PARIS — A breakthrough mix of stem cell and gene therapy halted a lethal brain-wasting illness in two young boys, and could prove effective against other genetic disorders, researchers reported Thursday.
The boys, both seven when treatment began in France, are beset with X-linked adrenoleukodystrophy, or ALD, a hereditary brain disease that slowly strips away layers of fatty acids protecting nerve fibres in the brain.
Without treatment, ALD -- which only strikes males -- results in a downward spiral of physical and mental disability, and finally death.
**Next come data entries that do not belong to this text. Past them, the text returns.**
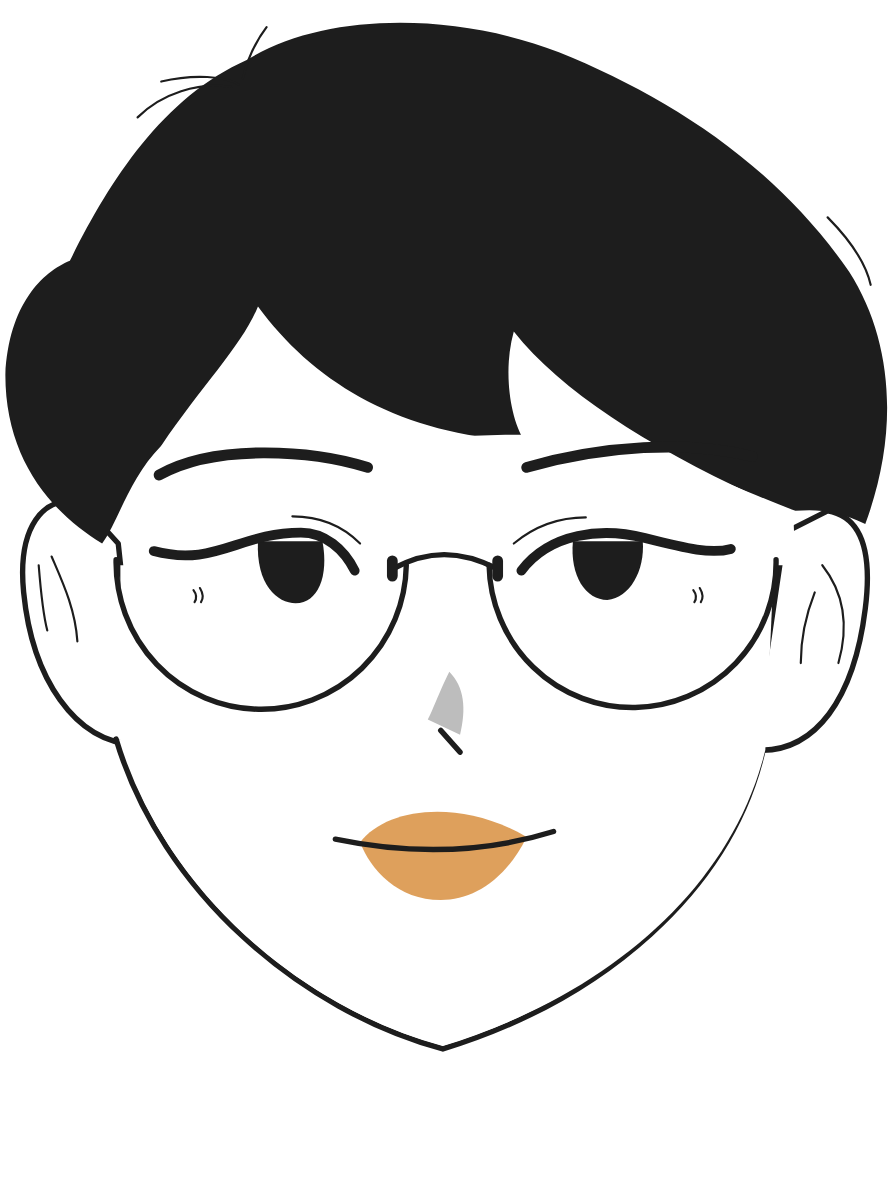
<!DOCTYPE html>
<html lang="en">
<head>
<meta charset="utf-8">
<title>Portrait with Round Glasses</title>
<link rel="stylesheet" href="https://fonts.googleapis.com/css2?family=Inter&display=swap">
<style>
  :root {
    --ink: #1d1d1d;
    --skin: #ffffff;
    --lip: #dea05c;
    --nose-shade: #bdbdbd;
    --paper: #ffffff;
  }
  html, body {
    margin: 0;
    padding: 0;
    width: 890px;
    height: 1200px;
    overflow: hidden;
    background: var(--paper);
    font-family: "Inter", sans-serif;
  }
  .portrait {
    display: block;
    width: 890px;
    height: 1200px;
  }
  .line { fill: none; stroke: var(--ink); stroke-linecap: round; stroke-linejoin: round; }
  .outline { stroke-width: 5; }
  .thin { stroke-width: 2; }
  .brow { stroke-width: 10; }
  .lid { stroke-width: 9; }
  .frame { stroke-width: 5; }
  .hair { fill: var(--ink); }
  .skin { fill: var(--skin); }
  .pupil { fill: var(--ink); }
  .lips { fill: var(--lip); }
  .nose-shadow { fill: var(--nose-shade); }
</style>
</head>
<body>
<svg class="portrait" viewBox="0 0 828 1104" preserveAspectRatio="none" role="img" aria-label="Illustrated face of a person with short black hair and round glasses">
  <defs>
    <path id="crease" d="M0 0 C3 4 3 8 1 11 M6 -2 C9 3 9 8 7 11"/>
  </defs>

  <g class="ears">
    <path class="skin line outline" d="M125 685 C70 682 30 625 22 545 C16 485 40 455 75 462 L110 500 L130 685 Z"/>
    <path class="line thin" d="M48 512 C58 535 70 560 72 590"/>
    <path class="line thin" d="M36 520 C38 545 40 565 44 580"/>
    <path class="skin line outline" d="M700 690 C760 695 795 640 805 560 C812 505 800 475 770 470 L730 490 L700 690 Z"/>
    <path class="line thin" d="M765 520 C785 545 790 575 780 610"/>
    <path class="line thin" d="M758 545 C748 570 745 590 745 610"/>
  </g>

  <path class="skin line outline" d="M108 680 C150 820 280 930 412 965 C560 920 680 820 710 690"/>
  <path class="skin" d="M112 520 L720 520 L712 690 C680 820 560 918 412 962 C282 928 152 820 112 680 Z"/>

  <g class="hair-group">
    <path class="hair" d="M95 500 C45 470 5 420 5 345 C8 280 40 250 65 240 C100 170 150 90 230 55 C300 12 420 10 520 48 C620 88 720 150 790 250 C832 315 836 400 805 482 C780 470 760 468 740 470 C700 455 620 420 560 400 L470 400 L150 410 C120 440 110 480 95 500 Z"/>
    <path class="skin" d="M125 480 L150 410 C190 352 225 318 240 282 C292 352 372 400 488 406 C474 384 468 340 478 305 C522 360 602 410 700 455 L738 472 L740 520 L118 520 Z"/>
    <path class="line thin" d="M150 75 C180 68 210 70 222 78"/>
    <path class="line thin" d="M128 108 C150 86 185 75 215 80"/>
    <path class="line thin" d="M226 72 C230 55 238 38 248 25"/>
    <path class="line thin" d="M770 200 C790 220 805 240 810 262"/>
  </g>

  <g class="brows">
    <path class="line brow" d="M148 437 C200 408 290 414 342 430"/>
    <path class="line brow" d="M490 430 C560 410 640 405 700 420"/>
  </g>

  <g class="eyes">
    <path class="pupil" d="M240 498 C238 538 258 555 275 555 C296 555 306 530 300 498 Z"/>
    <path class="line lid" d="M143 507 C200 522 222 490 280 490 C302 490 320 505 330 525"/>
    <path class="line thin" d="M272 475 C300 475 320 485 335 500"/>
    <path class="pupil" d="M533 498 C530 530 545 552 565 552 C586 550 600 525 598 498 Z"/>
    <path class="line lid" d="M485 525 C512 490 560 485 600 495 C640 505 662 510 680 505"/>
    <path class="line thin" d="M478 500 C500 482 525 476 545 476"/>
    <use href="#crease" class="line thin" x="180" y="543"/>
    <use href="#crease" class="line thin" x="645" y="543"/>
  </g>

  <g class="glasses">
    <path class="line frame" d="M108 515 A135 135 0 0 0 378 520"/>
    <path class="line frame" d="M455 520 A133 133 0 0 0 722 515"/>
    <path class="line frame" d="M366 523 C398 506 428 506 462 523"/>
    <path class="line brow" d="M365 516 L365 530"/>
    <path class="line brow" d="M463 516 L463 530"/>
  </g>

  <g class="nose">
    <path class="nose-shadow" d="M418 618 C408 638 402 655 398 662 L428 676 C434 652 432 632 418 618 Z"/>
    <path class="line outline" d="M410 672 L428 692"/>
  </g>

  <g class="mouth">
    <path class="lips" d="M335 775 C360 742 430 735 490 770 C470 810 440 828 410 828 C370 828 345 800 335 775 Z"/>
    <path class="line outline" d="M312 772 C380 786 450 785 515 765"/>
  </g>
</svg>
</body>
</html>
Few patients reach adolescence.
The disease's terrible toll was depicted in the 1992 film "Lorenzo's Oil", the true story of an American couple's tireless struggle to find a cure for their son.
"This is the first time that a very severe brain disease has been treated with efficacy by gene therapy," said lead researcher Patrick Aubourg, a professor of paediatrics at University Paris-Descartes.
Up to now, ALD patients were given bone marrow transplants, a technique hampered by the scarcity of donors and the risk of serious complications.
In the new treatment, bone marrow stem cells were harvested from the patients -- the boys, in effect, became their own donors.